Provided material
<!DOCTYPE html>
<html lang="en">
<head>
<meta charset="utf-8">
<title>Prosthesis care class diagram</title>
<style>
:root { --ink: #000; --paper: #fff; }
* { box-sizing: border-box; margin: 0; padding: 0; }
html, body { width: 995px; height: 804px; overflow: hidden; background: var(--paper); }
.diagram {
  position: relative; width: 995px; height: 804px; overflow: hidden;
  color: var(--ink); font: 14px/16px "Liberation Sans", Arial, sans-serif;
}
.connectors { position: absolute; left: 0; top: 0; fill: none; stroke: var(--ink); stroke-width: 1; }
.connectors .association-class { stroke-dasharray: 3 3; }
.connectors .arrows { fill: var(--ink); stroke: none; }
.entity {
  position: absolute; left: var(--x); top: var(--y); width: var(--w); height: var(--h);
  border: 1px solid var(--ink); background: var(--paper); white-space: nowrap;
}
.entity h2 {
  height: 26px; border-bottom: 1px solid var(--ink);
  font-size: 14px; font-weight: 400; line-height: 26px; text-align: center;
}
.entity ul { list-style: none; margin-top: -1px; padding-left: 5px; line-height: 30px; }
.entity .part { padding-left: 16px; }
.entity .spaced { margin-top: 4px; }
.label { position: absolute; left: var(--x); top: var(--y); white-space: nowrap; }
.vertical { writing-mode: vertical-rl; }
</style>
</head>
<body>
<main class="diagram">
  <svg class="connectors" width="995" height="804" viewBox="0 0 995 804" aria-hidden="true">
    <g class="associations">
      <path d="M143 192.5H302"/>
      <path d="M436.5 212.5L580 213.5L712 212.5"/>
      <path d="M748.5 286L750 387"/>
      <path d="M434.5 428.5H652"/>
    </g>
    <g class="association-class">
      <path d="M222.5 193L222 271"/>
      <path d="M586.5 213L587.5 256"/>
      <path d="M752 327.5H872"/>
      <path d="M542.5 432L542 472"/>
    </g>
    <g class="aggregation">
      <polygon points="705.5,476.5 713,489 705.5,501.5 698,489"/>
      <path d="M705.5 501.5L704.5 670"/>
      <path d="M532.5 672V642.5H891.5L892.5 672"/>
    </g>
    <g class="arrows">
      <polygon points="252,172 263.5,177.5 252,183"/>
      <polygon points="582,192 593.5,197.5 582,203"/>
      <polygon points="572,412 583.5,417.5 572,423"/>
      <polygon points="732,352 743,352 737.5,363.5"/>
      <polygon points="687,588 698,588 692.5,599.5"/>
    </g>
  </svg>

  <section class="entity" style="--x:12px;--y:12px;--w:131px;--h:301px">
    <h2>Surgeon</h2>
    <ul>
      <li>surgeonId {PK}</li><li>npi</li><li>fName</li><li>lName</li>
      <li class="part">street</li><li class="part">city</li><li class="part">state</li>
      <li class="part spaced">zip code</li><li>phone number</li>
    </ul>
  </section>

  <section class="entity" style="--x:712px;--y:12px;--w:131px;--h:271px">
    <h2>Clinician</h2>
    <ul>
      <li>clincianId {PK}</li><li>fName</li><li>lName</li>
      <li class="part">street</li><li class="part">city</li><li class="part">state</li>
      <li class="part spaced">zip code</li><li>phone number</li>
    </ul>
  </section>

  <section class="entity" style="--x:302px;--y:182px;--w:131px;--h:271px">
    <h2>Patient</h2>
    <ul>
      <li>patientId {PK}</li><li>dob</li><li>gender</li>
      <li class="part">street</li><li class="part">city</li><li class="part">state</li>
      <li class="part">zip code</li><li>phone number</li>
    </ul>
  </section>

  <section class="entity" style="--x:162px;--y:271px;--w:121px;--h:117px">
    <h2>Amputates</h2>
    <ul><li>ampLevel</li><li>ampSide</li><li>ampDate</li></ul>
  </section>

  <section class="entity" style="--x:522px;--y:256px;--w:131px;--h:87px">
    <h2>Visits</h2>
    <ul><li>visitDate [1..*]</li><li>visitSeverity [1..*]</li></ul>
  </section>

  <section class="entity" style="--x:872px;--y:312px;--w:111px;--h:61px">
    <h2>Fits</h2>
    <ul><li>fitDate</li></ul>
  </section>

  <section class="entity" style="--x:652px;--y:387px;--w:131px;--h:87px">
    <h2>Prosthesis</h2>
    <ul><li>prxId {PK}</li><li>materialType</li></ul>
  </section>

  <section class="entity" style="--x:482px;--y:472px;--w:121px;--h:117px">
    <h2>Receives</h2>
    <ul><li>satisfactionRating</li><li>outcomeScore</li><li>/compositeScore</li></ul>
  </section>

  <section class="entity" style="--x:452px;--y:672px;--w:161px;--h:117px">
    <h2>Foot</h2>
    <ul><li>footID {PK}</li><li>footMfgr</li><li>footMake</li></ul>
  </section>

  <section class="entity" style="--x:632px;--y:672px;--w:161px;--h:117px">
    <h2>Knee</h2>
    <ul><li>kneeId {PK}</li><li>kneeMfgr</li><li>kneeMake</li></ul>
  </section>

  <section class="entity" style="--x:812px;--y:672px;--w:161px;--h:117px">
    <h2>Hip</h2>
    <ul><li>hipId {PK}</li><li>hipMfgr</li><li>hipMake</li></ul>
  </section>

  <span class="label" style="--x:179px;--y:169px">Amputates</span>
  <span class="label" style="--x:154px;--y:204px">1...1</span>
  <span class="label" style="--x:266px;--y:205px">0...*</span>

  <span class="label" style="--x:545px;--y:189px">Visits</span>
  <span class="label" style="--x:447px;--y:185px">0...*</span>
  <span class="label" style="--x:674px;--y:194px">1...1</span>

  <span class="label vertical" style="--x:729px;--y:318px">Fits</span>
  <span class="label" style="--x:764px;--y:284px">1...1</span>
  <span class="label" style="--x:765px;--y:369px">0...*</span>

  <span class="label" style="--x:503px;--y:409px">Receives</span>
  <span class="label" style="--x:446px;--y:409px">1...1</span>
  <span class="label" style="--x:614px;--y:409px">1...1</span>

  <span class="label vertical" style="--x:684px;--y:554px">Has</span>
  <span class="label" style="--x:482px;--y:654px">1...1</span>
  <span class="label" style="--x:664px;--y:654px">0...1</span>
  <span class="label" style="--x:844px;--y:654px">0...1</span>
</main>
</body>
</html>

Brief
Each record must be duplicated exactly, with none missing.

Exercise answer
<!DOCTYPE html>
<html lang="en">
<head>
<meta charset="utf-8">
<title>Prosthesis care class diagram</title>
<style>
:root { --ink: #000; --paper: #fff; }
* { box-sizing: border-box; margin: 0; padding: 0; }
html, body { width: 995px; height: 804px; overflow: hidden; background: var(--paper); }
.diagram {
  position: relative; width: 995px; height: 804px; overflow: hidden;
  color: var(--ink); font: 14px/16px "Liberation Sans", Arial, sans-serif;
}
.connectors { position: absolute; left: 0; top: 0; fill: none; stroke: var(--ink); stroke-width: 1; }
.connectors .association-class { stroke-dasharray: 3 3; }
.connectors .arrows { fill: var(--ink); stroke: none; }
.entity {
  position: absolute; left: var(--x); top: var(--y); width: var(--w); height: var(--h);
  border: 1px solid var(--ink); background: var(--paper); white-space: nowrap;
}
.entity h2 {
  height: 26px; border-bottom: 1px solid var(--ink);
  font-size: 14px; font-weight: 400; line-height: 26px; text-align: center;
}
.entity ul { list-style: none; margin-top: -1px; padding-left: 5px; line-height: 30px; }
.entity .part { padding-left: 16px; }
.entity .spaced { margin-top: 4px; }
.label { position: absolute; left: var(--x); top: var(--y); white-space: nowrap; }
.vertical { writing-mode: vertical-rl; }
</style>
</head>
<body>
<main class="diagram">
  <svg class="connectors" width="995" height="804" viewBox="0 0 995 804" aria-hidden="true">
    <g class="associations">
      <path d="M143 192.5H302"/>
      <path d="M436.5 212.5L580 213.5L712 212.5"/>
      <path d="M748.5 286L750 387"/>
      <path d="M434.5 428.5H652"/>
    </g>
    <g class="association-class">
      <path d="M222.5 193L222 271"/>
      <path d="M586.5 213L587.5 256"/>
      <path d="M752 327.5H872"/>
      <path d="M542.5 432L542 472"/>
    </g>
    <g class="aggregation">
      <polygon points="705.5,476.5 713,489 705.5,501.5 698,489"/>
      <path d="M705.5 501.5L704.5 670"/>
      <path d="M532.5 672V642.5H891.5L892.5 672"/>
    </g>
    <g class="arrows">
      <polygon points="252,172 263.5,177.5 252,183"/>
      <polygon points="582,192 593.5,197.5 582,203"/>
      <polygon points="572,412 583.5,417.5 572,423"/>
      <polygon points="732,352 743,352 737.5,363.5"/>
      <polygon points="687,588 698,588 692.5,599.5"/>
    </g>
  </svg>

  <section class="entity" style="--x:12px;--y:12px;--w:131px;--h:301px">
    <h2>Surgeon</h2>
    <ul>
      <li>surgeonId {PK}</li><li>npi</li><li>fName</li><li>lName</li>
      <li class="part">street</li><li class="part">city</li><li class="part">state</li>
      <li class="part spaced">zip code</li><li>phone number</li>
    </ul>
  </section>

  <section class="entity" style="--x:712px;--y:12px;--w:131px;--h:271px">
    <h2>Clinician</h2>
    <ul>
      <li>clincianId {PK}</li><li>fName</li><li>lName</li>
      <li class="part">street</li><li class="part">city</li><li class="part">state</li>
      <li class="part spaced">zip code</li><li>phone number</li>
    </ul>
  </section>

  <section class="entity" style="--x:302px;--y:182px;--w:131px;--h:271px">
    <h2>Patient</h2>
    <ul>
      <li>patientId {PK}</li><li>dob</li><li>gender</li>
      <li class="part">street</li><li class="part">city</li><li class="part">state</li>
      <li class="part">zip code</li><li>phone number</li>
    </ul>
  </section>

  <section class="entity" style="--x:162px;--y:271px;--w:121px;--h:117px">
    <h2>Amputates</h2>
    <ul><li>ampLevel</li><li>ampSide</li><li>ampDate</li></ul>
  </section>

  <section class="entity" style="--x:522px;--y:256px;--w:131px;--h:87px">
    <h2>Visits</h2>
    <ul><li>visitDate [1..*]</li><li>visitSeverity [1..*]</li></ul>
  </section>

  <section class="entity" style="--x:872px;--y:312px;--w:111px;--h:61px">
    <h2>Fits</h2>
    <ul><li>fitDate</li></ul>
  </section>

  <section class="entity" style="--x:652px;--y:387px;--w:131px;--h:87px">
    <h2>Prosthesis</h2>
    <ul><li>prxId {PK}</li><li>materialType</li></ul>
  </section>

  <section class="entity" style="--x:482px;--y:472px;--w:121px;--h:117px">
    <h2>Receives</h2>
    <ul><li>satisfactionRating</li><li>outcomeScore</li><li>/compositeScore</li></ul>
  </section>

  <section class="entity" style="--x:452px;--y:672px;--w:161px;--h:117px">
    <h2>Foot</h2>
    <ul><li>footID {PK}</li><li>footMfgr</li><li>footMake</li></ul>
  </section>

  <section class="entity" style="--x:632px;--y:672px;--w:161px;--h:117px">
    <h2>Knee</h2>
    <ul><li>kneeId {PK}</li><li>kneeMfgr</li><li>kneeMake</li></ul>
  </section>

  <section class="entity" style="--x:812px;--y:672px;--w:161px;--h:117px">
    <h2>Hip</h2>
    <ul><li>hipId {PK}</li><li>hipMfgr</li><li>hipMake</li></ul>
  </section>

  <span class="label" style="--x:179px;--y:169px">Amputates</span>
  <span class="label" style="--x:154px;--y:204px">1...1</span>
  <span class="label" style="--x:266px;--y:205px">0...*</span>

  <span class="label" style="--x:545px;--y:189px">Visits</span>
  <span class="label" style="--x:447px;--y:185px">0...*</span>
  <span class="label" style="--x:674px;--y:194px">1...1</span>

  <span class="label vertical" style="--x:729px;--y:318px">Fits</span>
  <span class="label" style="--x:764px;--y:284px">1...1</span>
  <span class="label" style="--x:765px;--y:369px">0...*</span>

  <span class="label" style="--x:503px;--y:409px">Receives</span>
  <span class="label" style="--x:446px;--y:409px">1...1</span>
  <span class="label" style="--x:614px;--y:409px">1...1</span>

  <span class="label vertical" style="--x:684px;--y:554px">Has</span>
  <span class="label" style="--x:482px;--y:654px">1...1</span>
  <span class="label" style="--x:664px;--y:654px">0...1</span>
  <span class="label" style="--x:844px;--y:654px">0...1</span>
</main>
</body>
</html>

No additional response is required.